“the ‘striking breadth’ of the FLSA’s definition of ‘employ’ ‘stretches the meaning of ‘employee’ to cover some parties who might not qualify as such under a strict application of traditional agency law principles’ in order to effectuate the remedial purposes of the act.’ … Catsimatidis’s actions and responsibilities – particularly as demonstrated by his active exercise of overall control over the company, his ultimate responsibility for the plaintiffs’ wages, his supervision of managerial employees, and his actions in individual stores – demonstrate that he was an ‘employer’ for purposes of the FLSA.”

Now, Catsimatidis is asking the U.S. Supreme Court to overturn the lower courts’ rulings. In bringing the case to the Supreme Court’s doorstep, Catsimatidis’s petition asks the Supreme Court to decide whether an individual may be held liable for a corporation’s violation of the FLSA because the individual had some control over the corporate decisions but exercised “no personal responsibility” over the conduct that caused the violation.

So far, two lower courts in New York have both ruled that Catsimatidis was an “employer” under the FLSA. Both courts determined that Catsimatidis was involved in every day operations of the store and maintained close contact with the employees of the store.

When enacting the FLSA, the United States Congress specifically created an expansive definition of “employer” so that it included both entities and individuals. This expansive definition of employer so as to create individual liability on the boss has become crucial crucial shield for employees of small companies or companies with no tangible assets that could avoid paying by simply closing shop and restarting under a new company name.

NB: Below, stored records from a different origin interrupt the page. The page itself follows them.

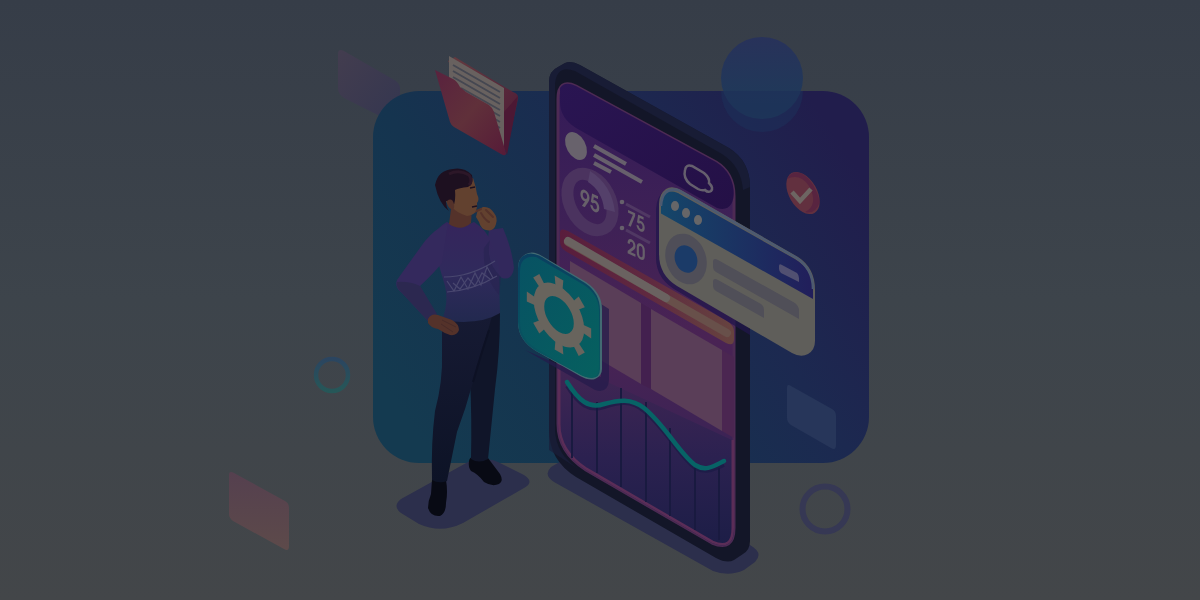
<!DOCTYPE html>
<html lang="en">
<head>
<meta charset="utf-8">
<title>Mobile dashboard illustration</title>
<style>
:root {
  --sky: #363d48;
  --ground: #434649;
  --phone: #131628;
  --phone-edge: #1b1e3b;
  --paper: #5f5e5a;
  --teal: #076366;
  --lilac: #363854;
  --skin: #62412f;
  --skin-shade: #54322a;
  --hair: #1d1020;
  --shoe: #080a14;
  --panel: #5a3e58;
}
html, body { margin: 0; height: 100%; overflow: hidden; background: var(--ground); }
.hero { position: relative; width: 1200px; height: 600px; overflow: hidden; }
.hero svg { display: block; width: 1200px; height: 600px; }
.figures { font-family: "TeX Gyre Adventor", Lato, sans-serif; font-weight: 700; fill: #67606a; }
</style>
</head>
<body>
<main class="hero">
<svg viewBox="0 0 1200 600" role="img" aria-label="A man looking at a giant phone that shows an app dashboard">
  <defs>
    <linearGradient id="backdrop" x1="0" y1="0" x2="0" y2="1">
      <stop offset="0" stop-color="#363d48"/><stop offset=".5" stop-color="#3d444b"/><stop offset="1" stop-color="#434649"/>
    </linearGradient>
    <linearGradient id="card" x1="0" y1=".75" x2="1" y2=".25">
      <stop offset="0" stop-color="#143a50"/><stop offset=".3" stop-color="#15344f"/><stop offset=".68" stop-color="#1c2950"/><stop offset="1" stop-color="#211d4c"/>
    </linearGradient>
    <linearGradient id="orb" x1="0" y1="0" x2="0" y2="1">
      <stop offset="0" stop-color="#28325a"/><stop offset="1" stop-color="#1d3b59"/>
    </linearGradient>
    <linearGradient id="screen" x1="0" y1="0" x2="0" y2="1">
      <stop offset="0" stop-color="#341b58"/><stop offset=".3" stop-color="#3e2156"/><stop offset=".55" stop-color="#4a2354"/><stop offset=".8" stop-color="#3a2355"/><stop offset="1" stop-color="#241f4c"/>
    </linearGradient>
    <linearGradient id="chart" x1="0" y1="0" x2="0" y2="1">
      <stop offset="0" stop-color="#432654"/><stop offset=".5" stop-color="#2b2150"/><stop offset="1" stop-color="#1a1d45"/>
    </linearGradient>
    <linearGradient id="header" x1="0" y1="0" x2="1" y2="1">
      <stop offset="0" stop-color="#2a1553"/><stop offset="1" stop-color="#241046"/>
    </linearGradient>
    <linearGradient id="progress" x1="0" y1="0" x2="1" y2="0">
      <stop offset="0" stop-color="#591d3c"/><stop offset=".5" stop-color="#602940"/><stop offset="1" stop-color="#66433f"/>
    </linearGradient>
    <linearGradient id="tile" x1="0" y1="0" x2="1" y2="1">
      <stop offset="0" stop-color="#075263"/><stop offset="1" stop-color="#06605f"/>
    </linearGradient>
    <linearGradient id="tileBase" x1="0" y1="0" x2="0" y2="1">
      <stop offset="0" stop-color="#0a3f60"/><stop offset="1" stop-color="#075a60"/>
    </linearGradient>
    <linearGradient id="bar" x1="0" y1="0" x2="1" y2="0">
      <stop offset="0" stop-color="#14486a"/><stop offset="1" stop-color="#221c5a"/>
    </linearGradient>
    <linearGradient id="folder" x1="0" y1="0" x2="1" y2="1">
      <stop offset="0" stop-color="#59223e"/><stop offset=".5" stop-color="#60303a"/><stop offset="1" stop-color="#561b38"/>
    </linearGradient>
    <linearGradient id="folderBack" x1="0" y1="0" x2="1" y2="1">
      <stop offset="0" stop-color="#643b3f"/><stop offset="1" stop-color="#4d1836"/>
    </linearGradient>
    <linearGradient id="sweater" x1="0" y1="0" x2="0" y2="1">
      <stop offset="0" stop-color="#35255c"/><stop offset=".5" stop-color="#302a5c"/><stop offset="1" stop-color="#22294f"/>
    </linearGradient>
    <linearGradient id="trousers" x1="0" y1="0" x2="0" y2="1">
      <stop offset="0" stop-color="#161a33"/><stop offset="1" stop-color="#0d1326"/>
    </linearGradient>
    <linearGradient id="coralSheet" x1="0" y1="0" x2="0" y2="1">
      <stop offset="0" stop-color="#55404f"/><stop offset="1" stop-color="#5d4a4a"/>
    </linearGradient>
    <linearGradient id="plumSheet" x1="0" y1="0" x2="1" y2="1">
      <stop offset="0" stop-color="#433d4f"/><stop offset="1" stop-color="#343650"/>
    </linearGradient>
    <linearGradient id="ring" x1="0" y1="0" x2="0" y2="1">
      <stop offset="0" stop-color="#2b4560"/><stop offset="1" stop-color="#265758"/>
    </linearGradient>
    <clipPath id="screenShape">
      <path d="M558 99Q558 78 576 86L716 162Q734 173 734 196V528Q734 552 712 543L586 470Q558 452 558 424Z"/>
    </clipPath>
    <clipPath id="windowShape">
      <path d="M661 206Q661 187 678 193L795 259Q813 270 813 289V337Q813 361 794 353L679 285Q661 274 661 254Z"/>
    </clipPath>
    <path id="tooth" d="M-5-37L-4-27H4L5-37Z"/>
  </defs>

  <rect id="background" width="1200" height="600" fill="url(#backdrop)"/>

  <g id="floating-shapes">
    <path d="M338 54Q338 48 344 51L396 81Q400 84 400 89V126L344 98Q338 94 338 88Z" fill="url(#plumSheet)"/>
    <rect x="373" y="91" width="496" height="372" rx="46" fill="url(#card)"/>
    <circle cx="762" cy="78" r="41" fill="url(#orb)"/>
    <path d="M721 91H803A41 41 0 0 1 721 91Z" fill="#1d3059" opacity=".6"/>
    <circle cx="332" cy="375" r="16" fill="none" stroke="url(#ring)" stroke-width="4.5"/>
    <circle cx="825" cy="509" r="22.5" fill="none" stroke="var(--lilac)" stroke-width="6"/>
    <path d="M229 475Q229 470 234 473L285 501Q289 503 289 508V546Q289 552 284 549L233 521Q229 518 229 514Z" fill="url(#coralSheet)"/>
    <path d="M787 388Q787 383 791 386L832 409Q836 411 836 416V445Q836 451 831 448L791 425Q787 422 787 418Z" fill="#27365a"/>
  </g>

  <g id="ground-shadows" fill="#2c2f4c">
    <path d="M401 499L468 462Q482 455 498 462L524 475Q535 482 524 488L463 523Q441 534 419 524L401 513Q392 506 401 499Z"/>
    <path d="M551 467L570 456 750 545Q764 553 755 562L744 570Q729 577 713 571L554 482Q543 475 551 467Z"/>
  </g>

  <g id="folder-icon">
    <path d="M448 61L455 57 513 92Q519 94 518 99L507 150 500 152Z" fill="url(#folderBack)"/>
    <path d="M449 56L504 88V148L449 112Z" fill="#68615f"/>
    <g stroke="#454751" stroke-width="2">
      <path d="M453 65L500 92M453 71L500 98M453 77L500 104M461 88L500 110M470 99L500 116M485 113L500 122M492 123L500 128"/>
    </g>
    <path d="M435 70L453 79Q457 81 460 87L466 92 489 105Q492 107 494 112L506 153Q506 157 501 154L454 127Q451 125 450 122Z" fill="url(#folder)"/>
    <path d="M504 146L507 155 518 96 504 112Z" fill="#4c1834"/>
  </g>

  <g id="phone">
    <path d="M549 82Q549 71 558 67L565 63Q571 60 580 65L729 148Q750 161 750 187V541Q750 550 743 554L734 560Q727 564 716 558L576 477Q549 460 549 430Z" fill="var(--phone)"/>
    <path d="M549 82Q549 71 558 67L565 63Q571 60 580 65L729 148Q750 161 750 187L743 190Q741 166 722 154L575 71Q557 64 555 84V430Q556 455 580 470L549 450Z" fill="var(--phone-edge)" opacity=".7"/>
    <path d="M558 99Q558 78 576 86L716 162Q734 173 734 196V528Q734 552 712 543L586 470Q558 452 558 424Z" fill="url(#screen)" stroke="#4d2a54" stroke-width="3"/>
    <g clip-path="url(#screenShape)">
      <path d="M560 70L734 155V190Q734 213 717 208L576 128Q560 118 560 102Z" fill="url(#header)"/>
      <path d="M556 358L736 442V560L556 462Z" fill="url(#chart)"/>
      <path d="M558 362V424Q558 452 586 470L712 543Q734 552 734 528V440" fill="none" stroke="#5b2d57" stroke-width="5"/>
      <path d="M570 261L641 303V384L570 342Z" fill="var(--panel)"/>
      <path d="M651 309L722 350V431L651 389Z" fill="var(--panel)"/>
      <path d="M641 303L651 309V389L641 384Z" fill="#43204f"/>
      <path d="M722 350L734 357V438L722 431Z" fill="#4b2651"/>
    </g>
    <g id="profile">
      <ellipse cx="576" cy="146" rx="9.5" ry="15" transform="rotate(-28 576 146)" fill="#68626c"/>
      <path d="M594 146L626 164M594 155L642 182M594 163L611 172" stroke="#67606c" stroke-width="4"/>
      <path d="M685 170Q686 164 692 166L704 173Q710 178 709 183Q714 188 711 191Q708 193 705 190Q702 191 698 189L690 184Q683 178 685 170Z" fill="none" stroke="#655f6d" stroke-width="2.5"/>
    </g>
    <g id="statistics">
      <ellipse cx="590" cy="202" rx="20" ry="30" transform="rotate(-28 590 202)" fill="none" stroke="#4b335f" stroke-width="12"/>
      <path d="M590 171Q612 185 615 212L604 209Q602 191 588 182Z" fill="#54406a"/>
      <g class="figures">
        <text transform="matrix(.87 .4 0 1 580 205)" font-size="23" textLength="23" lengthAdjust="spacingAndGlyphs">95</text>
        <text transform="matrix(.87 .4 0 1 627 225)" font-size="21" textLength="21" lengthAdjust="spacingAndGlyphs">75</text>
        <text transform="matrix(.87 .4 0 1 627 253)" font-size="21" textLength="21" lengthAdjust="spacingAndGlyphs">20</text>
      </g>
      <path d="M626 204L650 217M626 230L650 243" stroke="#503863" stroke-width="3"/>
      <circle cx="622" cy="202" r="2.3" fill="#67606c"/><circle cx="622" cy="228" r="2.3" fill="#67606c"/>
    </g>
    <g id="progress-bar">
      <path d="M560 233Q560 227 568 231L727 321Q734 325 734 332V339Q734 347 726 343L567 252Q560 248 560 242Z" fill="url(#progress)"/>
      <path d="M568 242L727 333" stroke="#68504a" stroke-width="8" stroke-linecap="round"/>
      <path d="M568 241L666 298" stroke="#6a6260" stroke-width="8" stroke-linecap="round"/>
    </g>
    <g id="line-chart">
      <path d="M572 390V458M597 402V473M621 388V487M646 402V502M670 428V516M695 466V530M719 468V540" stroke="#191a40" stroke-width="2"/>
      <path d="M567 386C579 405 589 412 604 407C619 402 631 400 644 411C665 428 679 456 695 468C706 474 714 469 724 465" fill="none" stroke="#181a45" stroke-width="4" opacity=".6"/>
      <path d="M567 382C579 401 589 409 604 404C619 400 631 398 644 408C665 425 679 453 695 465C706 472 714 466 724 461" fill="none" stroke="var(--teal)" stroke-width="4.5" stroke-linecap="round"/>
    </g>
  </g>

  <g id="browser-window">
    <path d="M656 209Q657 196 664 191L750 330V335L679 292Q656 280 656 258Z" fill="#21164b" opacity=".75"/>
    <path d="M659 204Q659 194 666 189Q672 185 681 190L798 257Q815 268 815 290V341Q815 350 808 354Q801 358 792 353L677 286Q659 275 659 254Z" fill="var(--paper)"/>
    <g clip-path="url(#windowShape)">
      <path d="M655 180L820 270V303L655 210Z" fill="url(#bar)"/>
    </g>
    <path d="M661 206Q662 187 678 190L795 257Q813 268 813 289" fill="none" stroke="#4d5a70" stroke-width="2.5"/>
    <g fill="#666668">
      <ellipse cx="675" cy="206" rx="4" ry="5"/><ellipse cx="686" cy="213" rx="4" ry="5"/><ellipse cx="698" cy="220" rx="4" ry="5"/>
    </g>
    <path d="M779 266Q779 263 782 265L797 273Q799 275 799 278V282L781 273Q779 271 779 269Z" fill="#515071"/>
    <ellipse cx="686" cy="259" rx="20" ry="26" transform="rotate(-20 686 259)" fill="#4f4e58"/>
    <ellipse cx="686" cy="259" rx="11" ry="14" transform="rotate(-20 686 259)" fill="#1b3b68"/>
    <path d="M713 262Q713 257 718 260L795 303Q799 306 799 311V319L716 272Q713 270 713 267Z" fill="#504f58"/>
    <path d="M713 282Q713 277 718 280L761 304Q764 306 764 310V318L716 291Q713 289 713 286Z" fill="#504f58"/>
  </g>

  <g id="check-badge">
    <ellipse cx="803" cy="193" rx="14" ry="23" transform="rotate(-30 803 193)" fill="#62303f"/>
    <path d="M787 179Q792 169 803 174Q815 182 820 202Q815 215 805 212Q819 205 809 186Q800 173 787 179Z" fill="#542040" opacity=".7"/>
    <path d="M792 192L800 201 811 189" fill="none" stroke="#6d6562" stroke-width="4.5"/>
  </g>

  <g id="settings-tile">
    <path d="M525 350L560 365 601 377V304L609 309V380Q608 394 595 390L553 366Z" fill="#241b4b" opacity=".75"/>
    <path d="M518 268Q518 258 526 254Q533 250 542 256L586 282Q602 293 602 309V369Q602 376 595 379Q589 381 580 376L536 351Q518 340 518 322Z" fill="#426b72"/>
    <path d="M518 268Q518 257 527 254Q533 252 542 257L585 283Q600 293 600 310V369Q600 382 583 376L536 351Q518 340 518 322Z" fill="url(#tileBase)"/>
    <path d="M520 272Q520 255 536 257L584 285Q599 295 599 311V366Q599 383 581 375L537 349Q520 339 520 322Z" fill="url(#tile)"/>
    <g id="gear" transform="matrix(.87 .5 0 1 559 315)" fill="#68645d">
      <use href="#tooth"/><use href="#tooth" transform="rotate(45)"/><use href="#tooth" transform="rotate(90)"/><use href="#tooth" transform="rotate(135)"/><use href="#tooth" transform="rotate(180)"/><use href="#tooth" transform="rotate(225)"/><use href="#tooth" transform="rotate(270)"/><use href="#tooth" transform="rotate(315)"/>
      <circle r="23" fill="none" stroke="#68645d" stroke-width="12"/>
    </g>
  </g>

  <g id="man">
    <g id="legs">
      <path d="M469 461Q470 456 476 457L488 458Q494 466 500 474Q504 481 499 484Q492 487 484 482Q478 474 471 471Q468 467 469 461Z" fill="var(--shoe)"/>
      <path d="M432 480Q438 476 446 480Q448 492 446 503Q446 513 440 516Q431 517 428 508Q428 501 431 494Z" fill="var(--shoe)"/>
      <path d="M460 322L500 312Q500 352 495 389L488 459Q479 464 471 459Q472 420 470 378Z" fill="#101529"/>
      <path d="M442 318Q470 326 492 316Q484 345 473 382Q466 408 457 432L447 481Q439 484 432 480Q431 442 435 411Q443 381 442 353Z" fill="url(#trousers)"/>
      <path d="M489 330Q481 354 473 382" fill="none" stroke="#0d1124" stroke-width="2"/>
    </g>
    <g id="raised-arm">
      <path d="M489 230L503 228Q512 249 514 268Q512 281 502 278Q489 270 486 252Z" fill="#32285c"/>
      <path d="M476 217Q477 209 483 207Q490 206 494 213Q498 218 496 224Q494 232 486 230Q481 229 479 222Z" fill="var(--skin)"/>
      <path d="M472 213L481 209M481 213Q485 220 489 222M486 210L493 217" fill="none" stroke="var(--skin-shade)" stroke-width="2" stroke-linecap="round"/>
    </g>
    <path id="torso" d="M447 222Q459 230 474 222Q486 230 490 240Q500 257 499 280L500 313Q479 326 442 320Q449 302 445 286L438 262 432 237Q438 227 447 222Z" fill="url(#sweater)"/>
    <path d="M490 240Q485 262 501 277L499 295Q482 275 484 248Z" fill="#272450" opacity=".6"/>
    <g id="sweater-pattern" fill="none" stroke="#49476f" stroke-width="1.2">
      <path d="M444 277Q470 277 495 261M447 292Q474 290 497 276M447 281L454 291 461 277 468 289 475 273 481 285 487 267 493 278"/>
      <path d="M453 283L460 289 468 278 475 286 482 273 490 279"/>
    </g>
    <g id="resting-arm">
      <path d="M448 223Q435 229 425 241Q409 263 397 280Q394 287 402 293L428 321Q434 321 436 314L420 286Q433 274 442 263Z" fill="#34295d"/>
      <path d="M397 282Q409 281 420 286L437 314Q434 320 428 321L402 293Q396 288 397 282Z" fill="#2c2850"/>
      <path d="M428 319Q431 313 438 315L452 320Q459 324 459 330Q457 336 450 335Q444 333 438 329Q431 328 428 323Z" fill="var(--skin-shade)"/>
      <path d="M442 320L456 327M441 324L453 332" stroke="#472a28" stroke-width="1"/>
    </g>
    <g id="head">
      <path d="M452 202L472 209 471 223Q461 232 449 224Z" fill="var(--skin-shade)"/>
      <path d="M454 181L473 178Q476 187 477 194Q480 200 477 203Q478 215 467 216Q457 213 452 207Q446 206 446 198Z" fill="var(--skin)"/>
      <path d="M470 188L475 187M472 207L477 206" stroke="var(--hair)" stroke-width="1.3"/>
      <path d="M435 185Q438 170 453 169Q464 167 472 175Q474 184 468 187Q459 188 455 190Q456 201 453 207Q450 200 446 201Q446 207 449 211Q439 204 435 185Z" fill="var(--hair)"/>
      <path d="M449 174Q459 169 469 175Q473 181 469 185" fill="none" stroke="#2c1728" stroke-width="3"/>
      <path d="M447 201Q452 197 454 204Q455 210 451 209Q447 207 447 201Z" fill="var(--skin-shade)"/>
    </g>
  </g>
</svg>
</main>
</body>
</html>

At this point, it is unclear as to whether the Supreme Court will agree to hear the case or not.

If you have been denied minimum wages or not paid time and a half for your overtime hours, or even think that you might need an employment lawyer, then call the right attorney to schedule a free and confidential consultation at 866-797-6040. the Spitz law firm and its attorneys are experienced and dedicated to protecting employees’ wage rights under the Fair Labor Standards Act (FLSA) and Ohio wage law. The opportunity to meet directly with a wage and hour lawyer is just a phone call away. Your best choice is not to wait.

Disclaimer:

The wage and hour law materials available at the top of the page and at this employment law website are for informational purposes only and not for the purpose of providing legal advice. If you are still asking yourself, “should I be paid for …,” “am I entitled to overtime for …,” or “my employer isn’t paying my for …”, then your best course of action is to contact an Ohio attorney to obtain advice with respect to any particular employment law or FLSA issue or problem. Use and access to this employment law website or any of the links contained within the site do not create an attorney-client relationship. The legal opinions expressed at or through this site are the opinions of the individual lawyer and may not reflect the opinions of the Spitz law firm, Attorney Brian Spitz or any individual attorney.